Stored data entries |

=== Section Start ===

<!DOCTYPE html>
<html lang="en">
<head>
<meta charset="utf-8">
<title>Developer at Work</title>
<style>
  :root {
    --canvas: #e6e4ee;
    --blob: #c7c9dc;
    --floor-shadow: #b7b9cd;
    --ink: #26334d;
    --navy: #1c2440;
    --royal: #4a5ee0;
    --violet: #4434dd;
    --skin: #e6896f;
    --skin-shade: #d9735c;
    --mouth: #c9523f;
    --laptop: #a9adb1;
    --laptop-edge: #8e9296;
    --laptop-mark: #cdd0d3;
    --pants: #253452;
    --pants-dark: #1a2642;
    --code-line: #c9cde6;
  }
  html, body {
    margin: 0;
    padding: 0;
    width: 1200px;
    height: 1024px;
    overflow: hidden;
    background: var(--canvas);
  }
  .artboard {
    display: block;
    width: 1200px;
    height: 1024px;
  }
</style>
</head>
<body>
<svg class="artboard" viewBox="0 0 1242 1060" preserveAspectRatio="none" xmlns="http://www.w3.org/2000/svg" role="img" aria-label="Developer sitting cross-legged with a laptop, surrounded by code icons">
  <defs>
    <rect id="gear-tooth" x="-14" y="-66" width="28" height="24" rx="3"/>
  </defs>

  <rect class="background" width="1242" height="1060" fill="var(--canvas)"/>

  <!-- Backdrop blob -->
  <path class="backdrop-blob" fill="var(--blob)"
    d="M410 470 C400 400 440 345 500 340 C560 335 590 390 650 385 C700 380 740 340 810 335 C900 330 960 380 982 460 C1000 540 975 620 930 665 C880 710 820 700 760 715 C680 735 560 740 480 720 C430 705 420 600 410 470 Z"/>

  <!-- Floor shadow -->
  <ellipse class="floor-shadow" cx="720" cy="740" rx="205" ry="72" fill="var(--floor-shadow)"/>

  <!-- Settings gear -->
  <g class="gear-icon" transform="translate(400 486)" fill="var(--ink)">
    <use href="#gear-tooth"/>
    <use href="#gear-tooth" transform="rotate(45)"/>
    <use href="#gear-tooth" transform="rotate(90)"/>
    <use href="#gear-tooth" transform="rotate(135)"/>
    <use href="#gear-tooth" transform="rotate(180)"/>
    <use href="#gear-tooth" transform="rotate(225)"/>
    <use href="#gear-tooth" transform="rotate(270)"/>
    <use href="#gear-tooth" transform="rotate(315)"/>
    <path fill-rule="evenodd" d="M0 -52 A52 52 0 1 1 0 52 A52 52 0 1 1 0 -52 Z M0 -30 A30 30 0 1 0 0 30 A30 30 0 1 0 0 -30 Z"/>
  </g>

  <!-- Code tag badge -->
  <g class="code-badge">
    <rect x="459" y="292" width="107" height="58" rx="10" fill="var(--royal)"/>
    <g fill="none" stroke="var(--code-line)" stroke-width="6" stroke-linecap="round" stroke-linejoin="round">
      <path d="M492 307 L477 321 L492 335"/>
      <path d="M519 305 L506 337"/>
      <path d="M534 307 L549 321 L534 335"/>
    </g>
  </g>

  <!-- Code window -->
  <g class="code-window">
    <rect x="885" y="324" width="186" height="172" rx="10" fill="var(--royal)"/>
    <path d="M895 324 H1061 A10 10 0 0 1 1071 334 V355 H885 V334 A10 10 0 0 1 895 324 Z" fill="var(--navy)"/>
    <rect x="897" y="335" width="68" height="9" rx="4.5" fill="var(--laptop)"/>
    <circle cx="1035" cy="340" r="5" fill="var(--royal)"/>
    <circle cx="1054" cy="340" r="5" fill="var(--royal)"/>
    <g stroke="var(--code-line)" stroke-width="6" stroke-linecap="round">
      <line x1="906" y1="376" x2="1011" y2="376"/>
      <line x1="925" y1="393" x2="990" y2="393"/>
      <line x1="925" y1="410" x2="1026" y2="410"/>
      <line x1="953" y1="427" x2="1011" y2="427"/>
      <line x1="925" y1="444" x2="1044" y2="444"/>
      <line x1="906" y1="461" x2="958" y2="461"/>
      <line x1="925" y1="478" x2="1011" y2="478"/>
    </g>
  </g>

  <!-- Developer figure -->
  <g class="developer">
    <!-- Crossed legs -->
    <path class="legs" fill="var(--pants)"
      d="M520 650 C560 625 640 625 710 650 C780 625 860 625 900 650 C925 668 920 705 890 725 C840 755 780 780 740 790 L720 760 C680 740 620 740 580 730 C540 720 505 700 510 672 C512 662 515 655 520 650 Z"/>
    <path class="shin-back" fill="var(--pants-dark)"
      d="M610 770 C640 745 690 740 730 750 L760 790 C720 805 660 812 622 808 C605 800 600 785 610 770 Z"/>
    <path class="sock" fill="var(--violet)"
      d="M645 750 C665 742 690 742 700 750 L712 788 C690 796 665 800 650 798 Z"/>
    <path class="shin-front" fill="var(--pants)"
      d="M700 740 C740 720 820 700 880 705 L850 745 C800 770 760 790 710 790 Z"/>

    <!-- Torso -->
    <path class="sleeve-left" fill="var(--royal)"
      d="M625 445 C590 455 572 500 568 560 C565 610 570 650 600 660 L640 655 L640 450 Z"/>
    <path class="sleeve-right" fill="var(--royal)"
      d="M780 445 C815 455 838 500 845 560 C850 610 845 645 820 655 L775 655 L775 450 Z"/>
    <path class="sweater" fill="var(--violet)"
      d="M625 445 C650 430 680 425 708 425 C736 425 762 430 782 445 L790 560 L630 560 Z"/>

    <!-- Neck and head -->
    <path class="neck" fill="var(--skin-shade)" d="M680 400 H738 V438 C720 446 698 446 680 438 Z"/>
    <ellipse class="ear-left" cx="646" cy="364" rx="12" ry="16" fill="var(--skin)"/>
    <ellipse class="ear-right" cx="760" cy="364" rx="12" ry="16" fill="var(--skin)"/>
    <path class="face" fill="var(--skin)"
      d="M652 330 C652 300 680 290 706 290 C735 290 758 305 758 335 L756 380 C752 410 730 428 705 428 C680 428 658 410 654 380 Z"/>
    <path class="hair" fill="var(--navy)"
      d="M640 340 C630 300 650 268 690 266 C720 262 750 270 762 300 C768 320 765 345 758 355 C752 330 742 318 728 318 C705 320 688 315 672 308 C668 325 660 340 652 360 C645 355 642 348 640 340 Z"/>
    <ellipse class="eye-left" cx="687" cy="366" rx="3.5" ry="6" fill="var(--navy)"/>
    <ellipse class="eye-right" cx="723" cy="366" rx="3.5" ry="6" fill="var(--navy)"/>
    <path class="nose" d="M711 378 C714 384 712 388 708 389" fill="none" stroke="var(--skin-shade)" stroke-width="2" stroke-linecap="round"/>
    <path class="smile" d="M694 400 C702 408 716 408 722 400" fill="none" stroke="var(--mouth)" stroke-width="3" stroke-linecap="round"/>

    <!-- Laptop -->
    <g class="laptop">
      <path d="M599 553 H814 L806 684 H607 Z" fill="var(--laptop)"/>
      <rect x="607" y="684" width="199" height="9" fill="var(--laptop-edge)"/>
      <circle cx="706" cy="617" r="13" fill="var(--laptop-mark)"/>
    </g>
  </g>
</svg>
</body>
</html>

=== Section End ===
=== Section Start ===

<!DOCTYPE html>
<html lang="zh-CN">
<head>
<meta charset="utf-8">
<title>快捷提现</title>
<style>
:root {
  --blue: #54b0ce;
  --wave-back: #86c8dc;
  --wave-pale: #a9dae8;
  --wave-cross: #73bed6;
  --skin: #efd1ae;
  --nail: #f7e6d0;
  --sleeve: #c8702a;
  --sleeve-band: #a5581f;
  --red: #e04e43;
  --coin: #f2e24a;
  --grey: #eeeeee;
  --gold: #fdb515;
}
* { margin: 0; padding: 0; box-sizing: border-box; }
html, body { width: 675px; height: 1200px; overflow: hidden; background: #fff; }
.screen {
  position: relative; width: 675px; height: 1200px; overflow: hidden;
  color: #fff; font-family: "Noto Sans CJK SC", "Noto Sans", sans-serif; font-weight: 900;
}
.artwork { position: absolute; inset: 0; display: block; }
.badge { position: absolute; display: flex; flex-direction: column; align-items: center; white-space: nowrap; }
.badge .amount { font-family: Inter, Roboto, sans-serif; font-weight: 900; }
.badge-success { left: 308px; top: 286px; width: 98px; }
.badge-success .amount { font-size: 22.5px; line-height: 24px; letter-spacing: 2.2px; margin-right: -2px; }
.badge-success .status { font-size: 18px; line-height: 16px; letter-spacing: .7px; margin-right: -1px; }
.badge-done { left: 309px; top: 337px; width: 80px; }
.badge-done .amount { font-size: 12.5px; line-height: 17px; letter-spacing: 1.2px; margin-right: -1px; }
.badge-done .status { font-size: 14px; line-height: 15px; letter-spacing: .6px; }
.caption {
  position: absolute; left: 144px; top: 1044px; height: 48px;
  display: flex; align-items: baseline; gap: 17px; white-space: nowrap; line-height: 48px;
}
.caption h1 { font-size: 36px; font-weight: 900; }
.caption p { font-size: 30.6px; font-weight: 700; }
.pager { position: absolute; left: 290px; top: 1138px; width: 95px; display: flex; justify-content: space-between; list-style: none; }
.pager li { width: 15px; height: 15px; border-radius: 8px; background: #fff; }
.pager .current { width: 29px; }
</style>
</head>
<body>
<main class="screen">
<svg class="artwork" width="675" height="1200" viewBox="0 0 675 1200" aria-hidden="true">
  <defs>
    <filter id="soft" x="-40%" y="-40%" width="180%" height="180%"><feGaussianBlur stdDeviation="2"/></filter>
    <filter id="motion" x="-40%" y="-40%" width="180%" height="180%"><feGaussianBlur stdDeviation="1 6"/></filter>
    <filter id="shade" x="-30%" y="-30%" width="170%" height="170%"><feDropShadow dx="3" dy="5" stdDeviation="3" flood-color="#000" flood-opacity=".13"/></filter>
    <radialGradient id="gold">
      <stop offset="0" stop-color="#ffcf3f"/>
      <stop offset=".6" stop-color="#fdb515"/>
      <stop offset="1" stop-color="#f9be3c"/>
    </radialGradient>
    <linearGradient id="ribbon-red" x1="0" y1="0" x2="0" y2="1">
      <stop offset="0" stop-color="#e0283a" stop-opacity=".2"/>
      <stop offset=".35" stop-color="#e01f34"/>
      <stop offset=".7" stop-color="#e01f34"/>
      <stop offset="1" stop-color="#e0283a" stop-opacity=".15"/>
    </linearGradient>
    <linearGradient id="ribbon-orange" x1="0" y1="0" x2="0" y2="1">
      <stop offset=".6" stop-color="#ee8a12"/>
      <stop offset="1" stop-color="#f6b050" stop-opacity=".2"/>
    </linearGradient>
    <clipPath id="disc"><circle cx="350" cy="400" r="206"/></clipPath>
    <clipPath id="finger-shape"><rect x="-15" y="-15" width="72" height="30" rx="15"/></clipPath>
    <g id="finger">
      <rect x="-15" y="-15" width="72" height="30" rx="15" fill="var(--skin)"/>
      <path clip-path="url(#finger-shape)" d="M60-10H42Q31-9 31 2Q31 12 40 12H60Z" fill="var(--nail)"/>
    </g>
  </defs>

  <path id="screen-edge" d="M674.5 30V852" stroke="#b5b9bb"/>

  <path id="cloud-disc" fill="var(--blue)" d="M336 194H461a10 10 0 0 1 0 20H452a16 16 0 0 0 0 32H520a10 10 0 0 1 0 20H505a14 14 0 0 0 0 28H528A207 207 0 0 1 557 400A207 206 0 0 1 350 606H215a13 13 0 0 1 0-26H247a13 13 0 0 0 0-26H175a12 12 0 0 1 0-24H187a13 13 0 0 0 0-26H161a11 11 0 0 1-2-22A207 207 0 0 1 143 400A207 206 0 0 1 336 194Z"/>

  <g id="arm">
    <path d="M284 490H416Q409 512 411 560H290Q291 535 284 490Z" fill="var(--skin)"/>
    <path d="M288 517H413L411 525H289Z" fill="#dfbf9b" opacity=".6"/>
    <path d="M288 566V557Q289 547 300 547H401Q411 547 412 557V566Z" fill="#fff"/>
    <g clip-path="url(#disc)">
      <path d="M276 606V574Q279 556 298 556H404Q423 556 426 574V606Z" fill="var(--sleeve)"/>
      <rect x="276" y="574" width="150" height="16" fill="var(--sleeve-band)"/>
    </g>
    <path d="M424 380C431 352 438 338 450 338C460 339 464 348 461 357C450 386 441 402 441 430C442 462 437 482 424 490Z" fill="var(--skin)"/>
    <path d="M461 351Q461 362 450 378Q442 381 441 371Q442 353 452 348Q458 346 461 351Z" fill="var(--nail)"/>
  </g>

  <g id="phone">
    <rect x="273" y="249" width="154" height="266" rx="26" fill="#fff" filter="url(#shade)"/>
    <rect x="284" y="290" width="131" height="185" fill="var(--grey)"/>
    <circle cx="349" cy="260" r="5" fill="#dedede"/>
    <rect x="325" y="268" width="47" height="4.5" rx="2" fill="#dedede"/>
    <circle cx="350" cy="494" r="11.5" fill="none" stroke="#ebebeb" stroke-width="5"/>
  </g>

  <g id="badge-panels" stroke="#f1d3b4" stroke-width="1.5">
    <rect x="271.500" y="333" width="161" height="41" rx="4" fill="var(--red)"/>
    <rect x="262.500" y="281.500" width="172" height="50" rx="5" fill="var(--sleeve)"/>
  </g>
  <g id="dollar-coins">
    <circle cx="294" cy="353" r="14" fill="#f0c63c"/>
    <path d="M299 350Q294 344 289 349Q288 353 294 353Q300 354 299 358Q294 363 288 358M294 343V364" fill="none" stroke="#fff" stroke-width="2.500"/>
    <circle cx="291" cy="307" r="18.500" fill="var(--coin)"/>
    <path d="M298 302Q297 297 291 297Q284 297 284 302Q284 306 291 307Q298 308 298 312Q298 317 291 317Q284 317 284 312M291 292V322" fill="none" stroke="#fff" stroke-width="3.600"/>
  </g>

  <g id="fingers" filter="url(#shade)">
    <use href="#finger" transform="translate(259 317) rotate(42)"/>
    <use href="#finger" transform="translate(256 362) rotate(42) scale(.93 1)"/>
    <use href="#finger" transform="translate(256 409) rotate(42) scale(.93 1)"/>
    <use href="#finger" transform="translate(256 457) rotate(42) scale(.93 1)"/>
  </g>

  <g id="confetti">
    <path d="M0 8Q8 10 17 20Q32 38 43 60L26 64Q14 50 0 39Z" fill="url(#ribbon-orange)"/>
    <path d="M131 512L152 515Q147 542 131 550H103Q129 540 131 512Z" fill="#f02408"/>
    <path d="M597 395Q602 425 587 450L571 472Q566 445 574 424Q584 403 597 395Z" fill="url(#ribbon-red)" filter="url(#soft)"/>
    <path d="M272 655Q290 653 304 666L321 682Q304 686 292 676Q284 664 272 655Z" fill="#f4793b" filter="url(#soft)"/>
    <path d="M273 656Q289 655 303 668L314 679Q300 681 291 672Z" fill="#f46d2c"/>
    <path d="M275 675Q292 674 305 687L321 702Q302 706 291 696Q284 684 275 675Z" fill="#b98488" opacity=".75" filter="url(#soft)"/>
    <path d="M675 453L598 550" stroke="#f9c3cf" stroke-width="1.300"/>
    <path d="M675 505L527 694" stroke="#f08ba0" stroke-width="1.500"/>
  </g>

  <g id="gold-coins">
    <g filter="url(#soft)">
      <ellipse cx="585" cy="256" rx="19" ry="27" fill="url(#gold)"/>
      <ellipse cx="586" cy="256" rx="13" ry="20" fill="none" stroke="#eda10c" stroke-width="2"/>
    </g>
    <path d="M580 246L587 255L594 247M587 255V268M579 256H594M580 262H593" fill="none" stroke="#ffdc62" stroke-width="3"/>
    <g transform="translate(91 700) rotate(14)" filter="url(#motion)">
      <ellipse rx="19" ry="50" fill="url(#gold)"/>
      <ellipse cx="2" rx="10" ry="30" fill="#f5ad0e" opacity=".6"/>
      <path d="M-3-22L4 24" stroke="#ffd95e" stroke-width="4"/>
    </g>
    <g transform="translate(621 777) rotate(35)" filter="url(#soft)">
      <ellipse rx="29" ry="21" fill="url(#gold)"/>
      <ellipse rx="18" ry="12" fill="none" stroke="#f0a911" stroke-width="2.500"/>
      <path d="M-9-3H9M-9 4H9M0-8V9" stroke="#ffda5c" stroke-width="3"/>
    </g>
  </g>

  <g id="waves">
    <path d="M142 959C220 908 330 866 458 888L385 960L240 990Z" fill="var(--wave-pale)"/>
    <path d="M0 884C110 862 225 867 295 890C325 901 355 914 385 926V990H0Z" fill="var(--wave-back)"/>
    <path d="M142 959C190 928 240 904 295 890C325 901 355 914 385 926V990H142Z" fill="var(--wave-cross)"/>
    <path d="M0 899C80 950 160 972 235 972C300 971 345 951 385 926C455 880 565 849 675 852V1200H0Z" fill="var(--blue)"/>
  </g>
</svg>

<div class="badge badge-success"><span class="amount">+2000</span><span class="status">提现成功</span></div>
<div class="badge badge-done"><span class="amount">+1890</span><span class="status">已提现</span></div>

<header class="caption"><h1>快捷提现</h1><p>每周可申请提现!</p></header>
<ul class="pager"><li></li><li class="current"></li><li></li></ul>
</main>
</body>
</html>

=== Section End ===

Work to be completed | When you reach the line holding "--red: #e04e43;" in the records above, begin reproducing exactly, stop after the line holding "position: relative; width: 675px;", and output nothing else.

Task result |
  --red: #e04e43;
  --coin: #f2e24a;
  --grey: #eeeeee;
  --gold: #fdb515;
}
* { margin: 0; padding: 0; box-sizing: border-box; }
html, body { width: 675px; height: 1200px; overflow: hidden; background: #fff; }
.screen {
  position: relative; width: 675px; height: 1200px; overflow: hidden;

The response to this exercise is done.